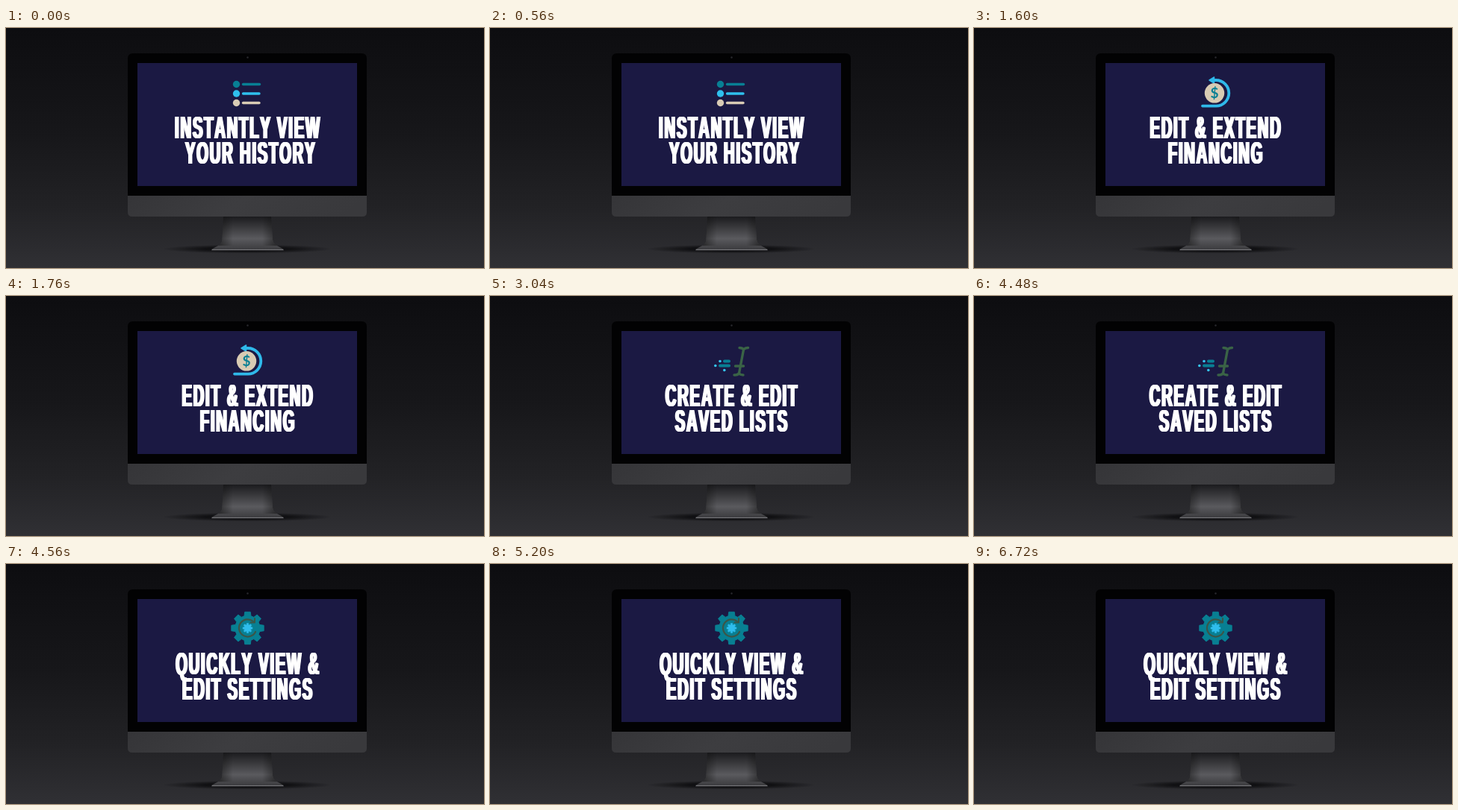
An HTML page that plays this animation: 640 by 322 pixels, repeating every 6800 ms.

```html
<!DOCTYPE html>
<html lang="en">
<head>
<meta charset="utf-8">
<title>Feature slides</title>
<style>
html, body { margin: 0; width: 100%; height: 100%; overflow: hidden; background: #18181b; }
#stage { position: relative; width: 640px; height: 322px; overflow: hidden; }
svg { position: absolute; left: 0; top: 0; }
.icon { stroke-linecap: round; stroke-linejoin: round; }
#title {
  position: absolute; left: 0; top: 115.5px; width: 648px;
  transform: scaleX(.466);
  font: bold 43.3px/34.2px "Liberation Sans", Arial, sans-serif;
  font-kerning: none; letter-spacing: 3.9px;
  text-align: center; white-space: pre; color: #fff;
  text-shadow: 2.7px 0 #fff, -2.7px 0 #fff, 1.3px 0 #fff, -1.3px 0 #fff;
}
</style>
</head>
<body>
<div id="stage">
<svg width="640" height="322" viewBox="0 0 640 322" fill="none">
  <defs>
    <linearGradient id="room" x2="0" y2="1">
      <stop stop-color="#0d0d10"/>
      <stop offset=".45" stop-color="#17171a"/>
      <stop offset=".75" stop-color="#222225"/>
      <stop offset="1" stop-color="#303034"/>
    </linearGradient>
    <linearGradient id="chin" x2="1" y2=".12">
      <stop stop-color="#353538"/>
      <stop offset=".5" stop-color="#3d3d40"/>
      <stop offset="1" stop-color="#39393c"/>
    </linearGradient>
    <linearGradient id="neck" x2="0" y2="1">
      <stop stop-color="#1b1b1e"/>
      <stop offset=".3" stop-color="#38383b"/>
      <stop offset=".65" stop-color="#5a5a5e"/>
      <stop offset="1" stop-color="#39393c"/>
    </linearGradient>
    <linearGradient id="sides">
      <stop stop-color="#111" stop-opacity=".6"/>
      <stop offset=".25" stop-color="#111" stop-opacity="0"/>
      <stop offset=".75" stop-color="#111" stop-opacity="0"/>
      <stop offset="1" stop-color="#111" stop-opacity=".6"/>
    </linearGradient>
    <radialGradient id="shadow">
      <stop stop-color="#08080a"/>
      <stop offset=".5" stop-color="#08080a" stop-opacity=".75"/>
      <stop offset="1" stop-color="#08080a" stop-opacity="0"/>
    </radialGradient>
  </defs>

  <rect width="640" height="322" fill="url(#room)"/>
  <ellipse cx="323" cy="296.5" rx="114" ry="6" fill="url(#shadow)"/>
  <path id="foot" d="M291 253H355L357 284Q358 290 363 292L372 297V298.5H275V297L284 292Q289 290 289.500 284Z" fill="url(#neck)"/>
  <path d="M291 253H355L357 284Q358 290 363 292H284Q289 290 289.500 284Z" fill="url(#sides)"/>
  <path d="M276 297.500H371" stroke="#77777b"/>

  <path d="M163 224H483V247Q483 253 477 253H169Q163 253 163 247Z" fill="url(#chin)"/>
  <path d="M163 225V41Q163 34 170 34H476Q483 34 483 41V225Z" fill="#020203"/>
  <circle cx="323.500" cy="39.500" r="1.200" fill="#29292e"/>
  <rect x="176" y="47" width="294" height="165" fill="#1b1943"/>

  <g class="icon" stroke-width="3.4">
    <g fill="#087f94" stroke="#087f94"><circle cx="308.500" cy="75.500" r="4.700" stroke="none"/><path d="M317.500 75.500H339.500"/></g>
    <g fill="#2fc0ee" stroke="#2fc0ee"><circle cx="308.500" cy="88" r="4.700" stroke="none"/><path d="M317.500 88H339"/></g>
    <g fill="#d9ccb5" stroke="#d9ccb5"><circle cx="308.500" cy="100.500" r="4.700" stroke="none"/><path d="M317.500 100.500H339"/></g>
  </g>

  <g class="icon">
    <path d="M319 70H324A17.300 17.300 0 0 1 324 104.600H306" stroke="#2fb9ea" stroke-width="3.800"/>
    <path d="M315 70L321.500 66V74Z" fill="#2fb9ea" stroke="#2fb9ea" stroke-width="1.500"/>
    <circle cx="322" cy="87.300" r="13.200" fill="#d8cbb3"/>
    <text x="322" y="94" text-anchor="middle" font-family="Lato, sans-serif" font-size="19" font-weight="700" fill="#087f94">$</text>
  </g>

  <g class="icon">
    <path d="M314 87.500H320M308 93.500H320" stroke="#087f94" stroke-width="4"/>
    <g fill="#35c5f0"><circle cx="308" cy="87.500" r="1.800"/><circle cx="301.800" cy="93.500" r="1.800"/><circle cx="313.800" cy="99.500" r="1.800"/></g>
    <path d="M334 69.500Q338 69.500 339.500 72Q342 69 345.500 69.500M339.500 72L333.500 103.500M327 106Q331.500 106.500 333.500 103.500Q335 106 339 106M328.500 94H339.500" stroke="#3a6346" stroke-width="3.400"/>
  </g>

  <g class="icon" transform="translate(323.500 86)">
    <path id="cog" fill="#087f92" stroke="#087f92"/>
    <path d="M10.500 5A11.600 11.600 0 1 1 7.500 -9" stroke="#3b5648" stroke-width="2.200"/>
    <path d="M9.500 -13V-7.500H4" stroke="#3b5648" stroke-width="2"/>
    <path id="hub" fill="#2fbdec" stroke="#2fbdec" stroke-width=".6"/>
  </g>
</svg>
<div id="title"></div>
</div>
<script>
const LOOP = 6800;
const slides = [
  { at: 0, text: "INSTANTLY VIEW\n\u00a0YOUR HISTORY" },
  { at: 1600, text: "EDIT & EXTEND\nFINANCING" },
  { at: 3040, text: "CREATE & EDIT\nSAVED LISTS" },
  { at: 4560, text: "QUICKLY VIEW &\nEDIT SETTINGS" }
];
const title = document.getElementById("title");
const icons = document.querySelectorAll(".icon");

// Eight-toothed wheel: each tooth narrows from root to tip.
function gearPath(tip, root) {
  const points = [];
  for (let tooth = 0; tooth < 8; tooth++) {
    for (const [r, turn] of [[root, -.27], [tip, -.17], [tip, .17], [root, .27]]) {
      const a = tooth * Math.PI / 4 + turn;
      points.push(`${r * Math.cos(a)} ${r * Math.sin(a)}`);
    }
  }
  return `M${points.join("L")}Z`;
}
document.getElementById("cog").setAttribute("d", gearPath(22, 16.8));
document.getElementById("hub").setAttribute("d", gearPath(6.5, 4.7));

const start = performance.now();
let shown = -1;

function draw() {
  const t = (performance.now() - start) % LOOP;
  const current = slides.findLastIndex(slide => t >= slide.at);
  if (current !== shown) {
    shown = current;
    title.textContent = slides[current].text;
    icons.forEach((icon, i) => icon.style.display = i === current ? "" : "none");
  }
  requestAnimationFrame(draw);
}
draw();
</script>
</body>
</html>
```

—————

■ Exercise requirements
All of the entries must be reproduced exactly, apart from the pictures, which are to be dropped.

■ Answer to this task
An HTML page that plays this animation: 640 by 322 pixels, repeating every 6800 ms.

```html
<!DOCTYPE html>
<html lang="en">
<head>
<meta charset="utf-8">
<title>Feature slides</title>
<style>
html, body { margin: 0; width: 100%; height: 100%; overflow: hidden; background: #18181b; }
#stage { position: relative; width: 640px; height: 322px; overflow: hidden; }
svg { position: absolute; left: 0; top: 0; }
.icon { stroke-linecap: round; stroke-linejoin: round; }
#title {
  position: absolute; left: 0; top: 115.5px; width: 648px;
  transform: scaleX(.466);
  font: bold 43.3px/34.2px "Liberation Sans", Arial, sans-serif;
  font-kerning: none; letter-spacing: 3.9px;
  text-align: center; white-space: pre; color: #fff;
  text-shadow: 2.7px 0 #fff, -2.7px 0 #fff, 1.3px 0 #fff, -1.3px 0 #fff;
}
</style>
</head>
<body>
<div id="stage">
<svg width="640" height="322" viewBox="0 0 640 322" fill="none">
  <defs>
    <linearGradient id="room" x2="0" y2="1">
      <stop stop-color="#0d0d10"/>
      <stop offset=".45" stop-color="#17171a"/>
      <stop offset=".75" stop-color="#222225"/>
      <stop offset="1" stop-color="#303034"/>
    </linearGradient>
    <linearGradient id="chin" x2="1" y2=".12">
      <stop stop-color="#353538"/>
      <stop offset=".5" stop-color="#3d3d40"/>
      <stop offset="1" stop-color="#39393c"/>
    </linearGradient>
    <linearGradient id="neck" x2="0" y2="1">
      <stop stop-color="#1b1b1e"/>
      <stop offset=".3" stop-color="#38383b"/>
      <stop offset=".65" stop-color="#5a5a5e"/>
      <stop offset="1" stop-color="#39393c"/>
    </linearGradient>
    <linearGradient id="sides">
      <stop stop-color="#111" stop-opacity=".6"/>
      <stop offset=".25" stop-color="#111" stop-opacity="0"/>
      <stop offset=".75" stop-color="#111" stop-opacity="0"/>
      <stop offset="1" stop-color="#111" stop-opacity=".6"/>
    </linearGradient>
    <radialGradient id="shadow">
      <stop stop-color="#08080a"/>
      <stop offset=".5" stop-color="#08080a" stop-opacity=".75"/>
      <stop offset="1" stop-color="#08080a" stop-opacity="0"/>
    </radialGradient>
  </defs>

  <rect width="640" height="322" fill="url(#room)"/>
  <ellipse cx="323" cy="296.5" rx="114" ry="6" fill="url(#shadow)"/>
  <path id="foot" d="M291 253H355L357 284Q358 290 363 292L372 297V298.5H275V297L284 292Q289 290 289.500 284Z" fill="url(#neck)"/>
  <path d="M291 253H355L357 284Q358 290 363 292H284Q289 290 289.500 284Z" fill="url(#sides)"/>
  <path d="M276 297.500H371" stroke="#77777b"/>

  <path d="M163 224H483V247Q483 253 477 253H169Q163 253 163 247Z" fill="url(#chin)"/>
  <path d="M163 225V41Q163 34 170 34H476Q483 34 483 41V225Z" fill="#020203"/>
  <circle cx="323.500" cy="39.500" r="1.200" fill="#29292e"/>
  <rect x="176" y="47" width="294" height="165" fill="#1b1943"/>

  <g class="icon" stroke-width="3.4">
    <g fill="#087f94" stroke="#087f94"><circle cx="308.500" cy="75.500" r="4.700" stroke="none"/><path d="M317.500 75.500H339.500"/></g>
    <g fill="#2fc0ee" stroke="#2fc0ee"><circle cx="308.500" cy="88" r="4.700" stroke="none"/><path d="M317.500 88H339"/></g>
    <g fill="#d9ccb5" stroke="#d9ccb5"><circle cx="308.500" cy="100.500" r="4.700" stroke="none"/><path d="M317.500 100.500H339"/></g>
  </g>

  <g class="icon">
    <path d="M319 70H324A17.300 17.300 0 0 1 324 104.600H306" stroke="#2fb9ea" stroke-width="3.800"/>
    <path d="M315 70L321.500 66V74Z" fill="#2fb9ea" stroke="#2fb9ea" stroke-width="1.500"/>
    <circle cx="322" cy="87.300" r="13.200" fill="#d8cbb3"/>
    <text x="322" y="94" text-anchor="middle" font-family="Lato, sans-serif" font-size="19" font-weight="700" fill="#087f94">$</text>
  </g>

  <g class="icon">
    <path d="M314 87.500H320M308 93.500H320" stroke="#087f94" stroke-width="4"/>
    <g fill="#35c5f0"><circle cx="308" cy="87.500" r="1.800"/><circle cx="301.800" cy="93.500" r="1.800"/><circle cx="313.800" cy="99.500" r="1.800"/></g>
    <path d="M334 69.500Q338 69.500 339.500 72Q342 69 345.500 69.500M339.500 72L333.500 103.500M327 106Q331.500 106.500 333.500 103.500Q335 106 339 106M328.500 94H339.500" stroke="#3a6346" stroke-width="3.400"/>
  </g>

  <g class="icon" transform="translate(323.500 86)">
    <path id="cog" fill="#087f92" stroke="#087f92"/>
    <path d="M10.500 5A11.600 11.600 0 1 1 7.500 -9" stroke="#3b5648" stroke-width="2.200"/>
    <path d="M9.500 -13V-7.500H4" stroke="#3b5648" stroke-width="2"/>
    <path id="hub" fill="#2fbdec" stroke="#2fbdec" stroke-width=".6"/>
  </g>
</svg>
<div id="title"></div>
</div>
<script>
const LOOP = 6800;
const slides = [
  { at: 0, text: "INSTANTLY VIEW\n\u00a0YOUR HISTORY" },
  { at: 1600, text: "EDIT & EXTEND\nFINANCING" },
  { at: 3040, text: "CREATE & EDIT\nSAVED LISTS" },
  { at: 4560, text: "QUICKLY VIEW &\nEDIT SETTINGS" }
];
const title = document.getElementById("title");
const icons = document.querySelectorAll(".icon");

// Eight-toothed wheel: each tooth narrows from root to tip.
function gearPath(tip, root) {
  const points = [];
  for (let tooth = 0; tooth < 8; tooth++) {
    for (const [r, turn] of [[root, -.27], [tip, -.17], [tip, .17], [root, .27]]) {
      const a = tooth * Math.PI / 4 + turn;
      points.push(`${r * Math.cos(a)} ${r * Math.sin(a)}`);
    }
  }
  return `M${points.join("L")}Z`;
}
document.getElementById("cog").setAttribute("d", gearPath(22, 16.8));
document.getElementById("hub").setAttribute("d", gearPath(6.5, 4.7));

const start = performance.now();
let shown = -1;

function draw() {
  const t = (performance.now() - start) % LOOP;
  const current = slides.findLastIndex(slide => t >= slide.at);
  if (current !== shown) {
    shown = current;
    title.textContent = slides[current].text;
    icons.forEach((icon, i) => icon.style.display = i === current ? "" : "none");
  }
  requestAnimationFrame(draw);
}
draw();
</script>
</body>
</html>
```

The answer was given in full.